The answer lies in what ByteArrayInputStream actually does. It's nothing more than a thin wrapper around a byte that allows calling code to think it is dealing with an InputStream. But each call to read(byte, int, int) causes a fragment of the array to be copied (so that the caller cannot modify the underlying array).
The problem is that by the time you've reached the end, you've copied the whole array. With large amounts of data, this can cause a lot of memory to be used and garbage collected and you'll soon start to see that savings of NIO have been more than offset by the activity of ByteArrayInputStream.
Afterall, one of the benefits of NIO is minimizing copying. From Ron Hitchen's excellent Java NIO:
"[in normal Java IO] The disk controller writes the data directly into a kernel memory buffer by DMA [Direct Memory Access] without further assistance from the main CPU. Once the disk controller finishes filling the buffer, the kernel copies the data from the temporary buffer in kernel space to the buffer specified by the process when it requested the read() operation... [C]opying from kernel space to the final user buffer seems like extra work."
(Java NIO, p13,14).

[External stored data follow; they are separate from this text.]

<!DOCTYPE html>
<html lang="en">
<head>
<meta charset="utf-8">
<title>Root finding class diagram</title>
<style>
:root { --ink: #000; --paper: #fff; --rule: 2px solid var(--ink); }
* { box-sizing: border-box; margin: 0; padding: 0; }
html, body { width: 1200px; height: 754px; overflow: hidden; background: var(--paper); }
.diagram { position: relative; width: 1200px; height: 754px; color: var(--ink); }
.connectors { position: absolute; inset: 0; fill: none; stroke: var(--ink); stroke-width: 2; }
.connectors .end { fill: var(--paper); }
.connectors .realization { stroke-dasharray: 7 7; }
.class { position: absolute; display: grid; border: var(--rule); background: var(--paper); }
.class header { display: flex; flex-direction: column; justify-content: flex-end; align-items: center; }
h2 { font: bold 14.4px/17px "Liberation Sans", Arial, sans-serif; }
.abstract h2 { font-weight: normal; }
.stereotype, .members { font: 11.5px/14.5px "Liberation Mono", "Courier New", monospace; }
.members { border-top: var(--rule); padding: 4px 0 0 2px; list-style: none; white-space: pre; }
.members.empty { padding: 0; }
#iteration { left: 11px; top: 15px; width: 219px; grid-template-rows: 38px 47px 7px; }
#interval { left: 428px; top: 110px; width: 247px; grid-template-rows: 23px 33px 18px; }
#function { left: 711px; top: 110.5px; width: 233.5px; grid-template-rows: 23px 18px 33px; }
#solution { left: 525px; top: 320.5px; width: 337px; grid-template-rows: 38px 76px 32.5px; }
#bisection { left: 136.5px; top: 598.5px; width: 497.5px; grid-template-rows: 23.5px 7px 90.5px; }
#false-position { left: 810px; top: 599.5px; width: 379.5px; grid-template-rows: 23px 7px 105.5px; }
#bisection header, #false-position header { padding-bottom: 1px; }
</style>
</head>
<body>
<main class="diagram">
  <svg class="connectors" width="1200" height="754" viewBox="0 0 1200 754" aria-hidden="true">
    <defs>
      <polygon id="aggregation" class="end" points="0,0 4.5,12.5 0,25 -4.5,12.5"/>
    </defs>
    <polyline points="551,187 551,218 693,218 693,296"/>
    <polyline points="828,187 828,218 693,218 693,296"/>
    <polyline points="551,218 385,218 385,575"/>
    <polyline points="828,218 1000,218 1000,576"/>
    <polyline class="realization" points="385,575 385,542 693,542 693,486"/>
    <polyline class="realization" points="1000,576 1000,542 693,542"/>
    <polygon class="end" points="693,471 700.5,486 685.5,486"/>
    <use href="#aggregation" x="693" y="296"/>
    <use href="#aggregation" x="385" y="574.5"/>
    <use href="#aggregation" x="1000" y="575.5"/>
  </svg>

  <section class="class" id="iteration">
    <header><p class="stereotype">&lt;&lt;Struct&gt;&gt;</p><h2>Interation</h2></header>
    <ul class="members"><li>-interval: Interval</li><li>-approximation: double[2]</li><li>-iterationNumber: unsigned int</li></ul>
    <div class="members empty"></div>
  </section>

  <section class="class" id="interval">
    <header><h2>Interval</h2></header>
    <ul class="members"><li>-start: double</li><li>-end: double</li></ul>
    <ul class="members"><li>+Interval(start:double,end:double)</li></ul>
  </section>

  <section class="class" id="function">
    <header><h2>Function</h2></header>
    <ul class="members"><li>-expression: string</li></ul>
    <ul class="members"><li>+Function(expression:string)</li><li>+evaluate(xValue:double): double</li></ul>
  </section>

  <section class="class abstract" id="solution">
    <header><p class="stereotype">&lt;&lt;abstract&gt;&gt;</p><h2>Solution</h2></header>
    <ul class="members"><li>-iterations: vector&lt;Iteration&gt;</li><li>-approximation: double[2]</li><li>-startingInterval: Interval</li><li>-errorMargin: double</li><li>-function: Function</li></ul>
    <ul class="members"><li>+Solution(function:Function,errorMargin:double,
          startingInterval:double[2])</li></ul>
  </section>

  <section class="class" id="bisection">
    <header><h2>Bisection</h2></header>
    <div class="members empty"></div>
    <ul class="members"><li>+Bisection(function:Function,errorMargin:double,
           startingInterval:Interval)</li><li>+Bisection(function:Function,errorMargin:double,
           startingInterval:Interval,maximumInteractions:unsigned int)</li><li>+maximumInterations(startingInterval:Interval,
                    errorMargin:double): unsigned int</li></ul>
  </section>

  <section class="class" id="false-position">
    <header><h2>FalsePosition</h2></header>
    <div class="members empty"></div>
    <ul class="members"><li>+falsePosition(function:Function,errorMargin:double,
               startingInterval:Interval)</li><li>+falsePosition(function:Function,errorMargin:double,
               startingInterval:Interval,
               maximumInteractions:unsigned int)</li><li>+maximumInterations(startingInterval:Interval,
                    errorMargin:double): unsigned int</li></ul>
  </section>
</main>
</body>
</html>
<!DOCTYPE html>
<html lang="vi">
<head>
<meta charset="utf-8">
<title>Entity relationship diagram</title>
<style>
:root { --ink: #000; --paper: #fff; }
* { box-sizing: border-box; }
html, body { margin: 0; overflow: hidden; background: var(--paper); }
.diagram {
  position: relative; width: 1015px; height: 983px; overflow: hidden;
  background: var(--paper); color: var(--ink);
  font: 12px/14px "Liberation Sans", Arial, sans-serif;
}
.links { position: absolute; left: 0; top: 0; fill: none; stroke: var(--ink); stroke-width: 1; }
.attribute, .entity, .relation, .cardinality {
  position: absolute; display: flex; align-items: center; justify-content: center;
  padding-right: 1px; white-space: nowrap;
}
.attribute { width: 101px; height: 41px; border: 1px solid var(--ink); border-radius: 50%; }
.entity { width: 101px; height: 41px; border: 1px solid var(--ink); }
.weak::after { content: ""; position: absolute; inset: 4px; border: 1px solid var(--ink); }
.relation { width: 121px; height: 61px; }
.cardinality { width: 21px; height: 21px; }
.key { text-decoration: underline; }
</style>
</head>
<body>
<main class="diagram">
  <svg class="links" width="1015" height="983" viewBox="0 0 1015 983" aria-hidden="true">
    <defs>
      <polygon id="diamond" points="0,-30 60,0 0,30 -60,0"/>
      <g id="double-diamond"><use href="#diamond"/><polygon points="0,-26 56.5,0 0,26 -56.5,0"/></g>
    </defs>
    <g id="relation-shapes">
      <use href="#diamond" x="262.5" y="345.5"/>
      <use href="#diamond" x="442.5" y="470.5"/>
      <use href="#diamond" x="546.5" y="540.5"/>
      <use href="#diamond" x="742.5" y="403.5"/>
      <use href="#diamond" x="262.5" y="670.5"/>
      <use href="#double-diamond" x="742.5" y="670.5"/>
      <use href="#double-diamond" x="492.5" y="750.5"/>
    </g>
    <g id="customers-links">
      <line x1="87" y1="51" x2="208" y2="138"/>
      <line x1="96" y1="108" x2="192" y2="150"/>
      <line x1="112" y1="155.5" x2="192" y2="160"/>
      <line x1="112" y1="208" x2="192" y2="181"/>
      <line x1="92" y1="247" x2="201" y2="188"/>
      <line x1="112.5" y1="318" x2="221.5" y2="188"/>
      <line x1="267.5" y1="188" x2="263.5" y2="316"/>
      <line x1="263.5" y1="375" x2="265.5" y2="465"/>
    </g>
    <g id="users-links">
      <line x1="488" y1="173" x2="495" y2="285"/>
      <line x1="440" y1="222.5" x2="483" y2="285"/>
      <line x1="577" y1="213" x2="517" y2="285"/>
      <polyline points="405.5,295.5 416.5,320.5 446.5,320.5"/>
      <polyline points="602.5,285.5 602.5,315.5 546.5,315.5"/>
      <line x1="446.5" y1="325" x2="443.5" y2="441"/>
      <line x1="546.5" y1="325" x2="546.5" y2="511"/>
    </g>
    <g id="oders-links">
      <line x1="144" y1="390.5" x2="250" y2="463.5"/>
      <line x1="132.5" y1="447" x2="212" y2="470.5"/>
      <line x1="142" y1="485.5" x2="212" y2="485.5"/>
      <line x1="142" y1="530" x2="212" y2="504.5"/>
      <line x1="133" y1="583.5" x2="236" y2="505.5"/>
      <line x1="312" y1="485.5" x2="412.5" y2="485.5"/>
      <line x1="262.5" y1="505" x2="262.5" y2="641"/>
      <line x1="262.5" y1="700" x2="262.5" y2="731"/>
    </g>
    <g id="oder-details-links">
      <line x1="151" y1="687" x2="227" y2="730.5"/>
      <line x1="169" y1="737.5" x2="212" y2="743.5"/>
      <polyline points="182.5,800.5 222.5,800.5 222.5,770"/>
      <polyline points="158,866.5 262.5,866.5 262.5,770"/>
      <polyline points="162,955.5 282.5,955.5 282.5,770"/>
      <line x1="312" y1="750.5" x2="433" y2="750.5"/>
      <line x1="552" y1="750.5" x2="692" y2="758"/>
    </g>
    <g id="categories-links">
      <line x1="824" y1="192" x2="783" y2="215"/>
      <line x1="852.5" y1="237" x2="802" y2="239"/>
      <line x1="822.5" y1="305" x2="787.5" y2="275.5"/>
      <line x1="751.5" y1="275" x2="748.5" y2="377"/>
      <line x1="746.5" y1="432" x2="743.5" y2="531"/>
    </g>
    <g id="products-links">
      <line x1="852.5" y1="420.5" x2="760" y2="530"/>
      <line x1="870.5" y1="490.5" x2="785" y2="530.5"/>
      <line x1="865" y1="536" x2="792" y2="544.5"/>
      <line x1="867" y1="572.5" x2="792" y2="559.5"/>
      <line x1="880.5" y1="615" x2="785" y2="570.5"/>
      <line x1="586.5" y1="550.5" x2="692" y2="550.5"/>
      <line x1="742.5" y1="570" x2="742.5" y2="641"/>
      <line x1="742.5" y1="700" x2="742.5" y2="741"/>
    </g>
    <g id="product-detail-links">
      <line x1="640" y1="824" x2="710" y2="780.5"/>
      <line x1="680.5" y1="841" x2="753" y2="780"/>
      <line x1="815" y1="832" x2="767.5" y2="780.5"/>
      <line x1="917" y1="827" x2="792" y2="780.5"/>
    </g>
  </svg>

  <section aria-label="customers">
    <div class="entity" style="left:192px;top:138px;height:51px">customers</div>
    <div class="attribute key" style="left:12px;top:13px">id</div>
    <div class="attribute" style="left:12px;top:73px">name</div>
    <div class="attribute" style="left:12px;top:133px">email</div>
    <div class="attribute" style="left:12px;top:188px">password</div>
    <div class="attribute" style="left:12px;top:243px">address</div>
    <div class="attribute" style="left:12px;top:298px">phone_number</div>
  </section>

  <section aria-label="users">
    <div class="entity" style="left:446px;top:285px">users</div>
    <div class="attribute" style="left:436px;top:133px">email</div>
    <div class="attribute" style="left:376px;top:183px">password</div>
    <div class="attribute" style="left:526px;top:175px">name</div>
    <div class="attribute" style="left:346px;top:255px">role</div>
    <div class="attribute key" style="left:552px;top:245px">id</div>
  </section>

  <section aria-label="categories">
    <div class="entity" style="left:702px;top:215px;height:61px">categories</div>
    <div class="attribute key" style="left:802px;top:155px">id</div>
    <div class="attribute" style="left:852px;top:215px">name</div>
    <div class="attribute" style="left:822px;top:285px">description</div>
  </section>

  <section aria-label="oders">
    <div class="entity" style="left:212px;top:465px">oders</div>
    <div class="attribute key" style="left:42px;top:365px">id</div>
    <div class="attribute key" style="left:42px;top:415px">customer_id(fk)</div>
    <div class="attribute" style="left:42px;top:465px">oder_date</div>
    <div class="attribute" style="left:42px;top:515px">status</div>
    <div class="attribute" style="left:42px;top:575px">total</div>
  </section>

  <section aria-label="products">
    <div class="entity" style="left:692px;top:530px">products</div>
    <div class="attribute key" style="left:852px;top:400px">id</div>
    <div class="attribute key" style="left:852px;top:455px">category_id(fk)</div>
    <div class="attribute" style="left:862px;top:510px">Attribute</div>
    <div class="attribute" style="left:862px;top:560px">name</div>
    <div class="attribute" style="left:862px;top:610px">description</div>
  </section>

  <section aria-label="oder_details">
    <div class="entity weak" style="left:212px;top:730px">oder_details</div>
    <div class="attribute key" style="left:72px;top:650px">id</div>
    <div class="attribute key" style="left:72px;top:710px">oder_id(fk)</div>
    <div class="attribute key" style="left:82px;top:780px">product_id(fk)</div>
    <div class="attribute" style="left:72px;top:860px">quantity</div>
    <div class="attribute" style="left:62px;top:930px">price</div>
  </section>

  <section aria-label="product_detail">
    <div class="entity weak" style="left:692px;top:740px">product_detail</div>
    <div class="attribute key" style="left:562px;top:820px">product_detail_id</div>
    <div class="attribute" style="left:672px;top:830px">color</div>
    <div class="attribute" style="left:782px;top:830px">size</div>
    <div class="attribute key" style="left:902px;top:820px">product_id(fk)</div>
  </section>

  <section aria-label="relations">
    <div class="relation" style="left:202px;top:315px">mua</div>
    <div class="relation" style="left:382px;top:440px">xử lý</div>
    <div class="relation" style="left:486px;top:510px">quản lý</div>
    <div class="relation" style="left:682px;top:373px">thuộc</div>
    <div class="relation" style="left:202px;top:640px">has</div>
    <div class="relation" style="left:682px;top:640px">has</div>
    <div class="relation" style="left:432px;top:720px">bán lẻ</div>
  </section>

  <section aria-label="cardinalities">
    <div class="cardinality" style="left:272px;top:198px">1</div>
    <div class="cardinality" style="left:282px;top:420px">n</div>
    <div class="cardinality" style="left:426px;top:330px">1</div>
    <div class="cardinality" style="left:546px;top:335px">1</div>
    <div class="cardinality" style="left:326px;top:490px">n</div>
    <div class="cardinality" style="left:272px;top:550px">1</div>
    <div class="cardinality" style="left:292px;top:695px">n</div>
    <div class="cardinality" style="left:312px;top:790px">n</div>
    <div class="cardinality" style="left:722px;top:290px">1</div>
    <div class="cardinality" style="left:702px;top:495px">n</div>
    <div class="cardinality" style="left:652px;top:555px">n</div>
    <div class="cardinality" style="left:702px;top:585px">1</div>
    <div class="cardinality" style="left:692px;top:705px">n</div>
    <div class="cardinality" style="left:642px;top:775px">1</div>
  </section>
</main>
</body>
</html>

"By mapping a kernel space address to the same physical address as a virtual address in user space [as with NIO], the DMA hardware (which can access only physical memory addresses) can fill a buffer that is simultaneously visible to both the kernel and a user space process."